South Bend, Indiana-based RV toter Rudy Yakym Jr. hauls travel trailers out of his home state west, toting other vehicles back. Until July 11, he’d done that with a Dodge dually and a 53-ft. dovetail step.
In Goshen on that fateful day, however, just three miles from where he was headed to park the empty trailer after a West Coast run before heading home, he was plowed into from the rear on a busy four-lane by a Class 8 Volvo pulling a half-size container.
He had been stopped, pulled up “short of the main entrance to a Menard’s store so as to not to block the entrance, with a red light holding up cars about 200 feet ahead,” he says.
On impact, his rig was “launched 33 feet forward, completely without warning,” he says. The Volvo, traveling between 30 and 40 mph, Yakym estimates (the road was limited at 40), “came up onto the rear of my trailer, pushing it forward, ripping my fifth wheel hitch off of its frame rails and pushing the front of my trailer into the headache rack on my truck, driving it forward into the back of my cab.”
As for Yakym himself, the driver’s seat, which he was strapped into, broke upon impact, “laying me flat out.” Had he not been toting the trailer at the time, he’s “fully confident that I would not have survived.”

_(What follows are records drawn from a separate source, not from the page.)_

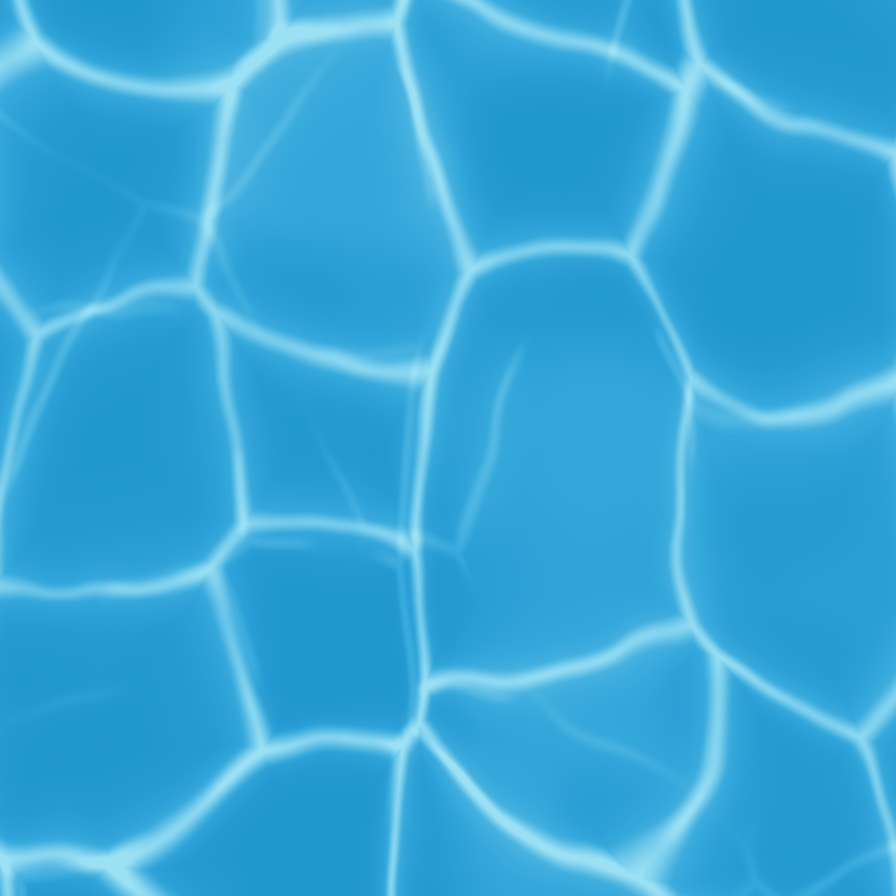
This texture is drawn by a Shadertoy shader. Its source:

```glsl
// Sunlit pool water: a net of soft, bright caustic lines over blue water.
// The net is the borders of a warped Voronoi pattern, thickened at its
// junctions, with a halo per cell, faint echo strokes and stray strands.

const vec3 DEEP  = vec3(0.125, 0.588, 0.812);
const vec3 WATER = vec3(0.210, 0.660, 0.860);
const vec3 CREST = vec3(0.610, 0.880, 0.958);

const vec2  CELLS       = vec2(4.0, 3.2);   // cells across the canvas
const float MEAN_CELLS  = 3.6;              // turns cell units into canvas units
const float JITTER      = 0.84;
const float BEND        = 0.52;             // large curves of the lines
const float WOBBLE      = 0.028;            // small hand-drawn wavering
const float THIN_LINE   = 0.0050;
const float THICK_LINE  = 0.0110;
const float JUNCTION    = 0.0060;           // extra width where lines meet
const float CORE_LIGHT  = 0.44;
const float HALO_LIGHT  = 0.36;
const float POOL_LIGHT  = 0.17;
const float ECHO_LIGHT  = 0.17;
const float STRAY_LIGHT = 0.27;

float hash(vec2 p) {
    return fract(sin(dot(p, vec2(127.1, 311.7))) * 43758.5453);
}

vec2 hash2(vec2 p) {
    return vec2(hash(p), hash(p + vec2(37.2, 17.9)));
}

float noise(vec2 p) {
    vec2 i = floor(p), f = fract(p);
    f = f * f * f * (f * (f * 6.0 - 15.0) + 10.0);
    return mix(mix(hash(i), hash(i + vec2(1, 0)), f.x),
               mix(hash(i + vec2(0, 1)), hash(i + vec2(1, 1)), f.x), f.y);
}

vec2 noise2(vec2 p) {
    return vec2(noise(p), noise(p + vec2(53.7, 91.3))) - 0.5;
}

// x: distance to the nearest border, y: nearness of a junction, z: cell hash
vec3 net(vec2 p) {
    vec2 home = floor(p), nearCell = home, nearest = vec2(0.0);
    vec3 ranks = vec3(9.0);
    for (int j = -2; j <= 2; j++)
    for (int i = -2; i <= 2; i++) {
        vec2 cell = home + vec2(i, j);
        vec2 r = cell + 0.5 + JITTER * (hash2(cell) - 0.5) - p;
        float d = length(r);
        if (d < ranks.x) {
            ranks = vec3(d, ranks.xy);
            nearest = r;
            nearCell = cell;
        } else if (d < ranks.y) {
            ranks = vec3(ranks.x, d, ranks.y);
        } else {
            ranks.z = min(ranks.z, d);
        }
    }
    float border = 9.0;
    for (int j = -2; j <= 2; j++)
    for (int i = -2; i <= 2; i++) {
        vec2 cell = nearCell + vec2(i, j);
        vec2 r = cell + 0.5 + JITTER * (hash2(cell) - 0.5) - p;
        vec2 across = r - nearest;
        if (dot(across, across) > 1e-5)
            border = min(border, dot(0.5 * (r + nearest), normalize(across)));
    }
    float junction = exp(-(ranks.z - ranks.x) / 0.16);
    return vec3(border / MEAN_CELLS, junction, hash(nearCell + 7.3));
}

float stroke(float d, float width) {
    return 1.0 - smoothstep(0.1 * width, 1.7 * width, d);
}

void mainImage(out vec4 fragColor, in vec2 fragCoord) {
    vec2 uv = fragCoord / iResolution.y;
    vec2 p = uv * CELLS + vec2(3.0, 5.0);
    vec2 q = p + BEND * noise2(p * 0.95) + WOBBLE * noise2(p * 5.0);

    // Broad, cloudy light in the water
    float cloud = 0.65 * noise(p * 0.9 + 21.0) + 0.35 * noise(p * 2.1 + 4.0);
    float light = POOL_LIGHT * smoothstep(0.32, 0.85, cloud);

    // Main net with soft halos that differ from side to side
    vec3 main = net(q);
    float swell = noise(p * 1.3 + 11.0);
    float width = mix(THIN_LINE, THICK_LINE, swell) + JUNCTION * main.y;
    float spread = mix(0.012, 0.034, 0.5 * main.z + 0.5 * noise(p * 1.6 + 33.0));
    float strength = mix(0.65, 1.1, swell) + 0.3 * main.y;
    float grain = 0.88 + 0.24 * noise(p * 7.0);
    light += CORE_LIGHT * strength * grain * stroke(main.x, width);
    light += HALO_LIGHT * strength * exp(-main.x / spread);

    // Echo strokes that drift off the main lines
    vec3 echo = net(q + 0.22 * noise2(p * 1.7 + 60.0));
    float echoMask = smoothstep(0.42, 0.68, noise(p * 2.2 + 80.0));
    light += ECHO_LIGHT * echoMask * stroke(echo.x, 0.007);

    // Stray strands crossing the cells and fading out
    vec2 turned = mat2(0.8, 0.6, -0.6, 0.8) * q * 0.75 + 40.0;
    vec3 stray = net(turned);
    float strayMask = smoothstep(0.54, 0.78, noise(p * 1.2 + 120.0));
    light += STRAY_LIGHT * strayMask
           * (0.7 * stroke(stray.x, 0.005) + 0.4 * exp(-stray.x / 0.016));

    // Light to colour: deep blue, open water, pale crest
    vec3 color = mix(DEEP, WATER, clamp(light / 0.2, 0.0, 1.0));
    color = mix(color, CREST, clamp((light - 0.2) / 0.8, 0.0, 1.0));
    fragColor = vec4(color, 1.0);
}
```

He was checked out by medics at the scene for a stiff neck, but thankfully was otherwise OK. Then, when a couple hours later he experienced a headache, “I went to the local ER where they took X-rays and a CT scan,” he says. “I have been seeing a chiropractor for massage therapy and neck adjustments twice a week.”
He talked the day after with the owner of the company the Volvo’s operator ran for, and expressed concern that the driver was distracted by his phone, probably texting at the time of the accident. “The company owner indicated that the driver had admitted that very thing to him,” Yakym says, and the driver “was terminated from his position.
“I shudder to think what would’ve happened had I not been there standing in harm’s way for the people in front of me. There was a long line of cars that this driver would have careened into, leaving, I am sure, numerous people dead.”
At once, he urges all to take to heart the danger of distraction and put the phone down when behind the wheel. “I have seen the results of what I believe were distracted driving accidents” other than his own, he says. In “one such accident a tractor-trailer plowed into the back of another tractor-trailer. I believe the one in front was sitting still in stopped traffic on the highway. He was hit with such impact that the back of the trailer … went up the front of the tractor in the rear and over the top of his cab and into the top of the trailer in back. There was at least 150 feet of fiberglass and plastic trailing behind the accident scene. There were no plastic or fiberglass parts left on the tractor in the rear. I do not believe it was a survivable crash.”
Yakym has dealt with headaches and muscle pain since his accident, but a bright spot has been that he will be back to hauling — hopefully by the end of this week — in a single-axle 2014 Freightliner and with a trailer similar to his previous one. He bought it from an owner-operator who was “getting out of the RV hauling business,” he says.
It all could have been worse, of course, he knows, and says he takes heart in Bible-verse Romans 8:28, “which says that ‘God works all things together for good to those who love him and are called according to his purpose.'”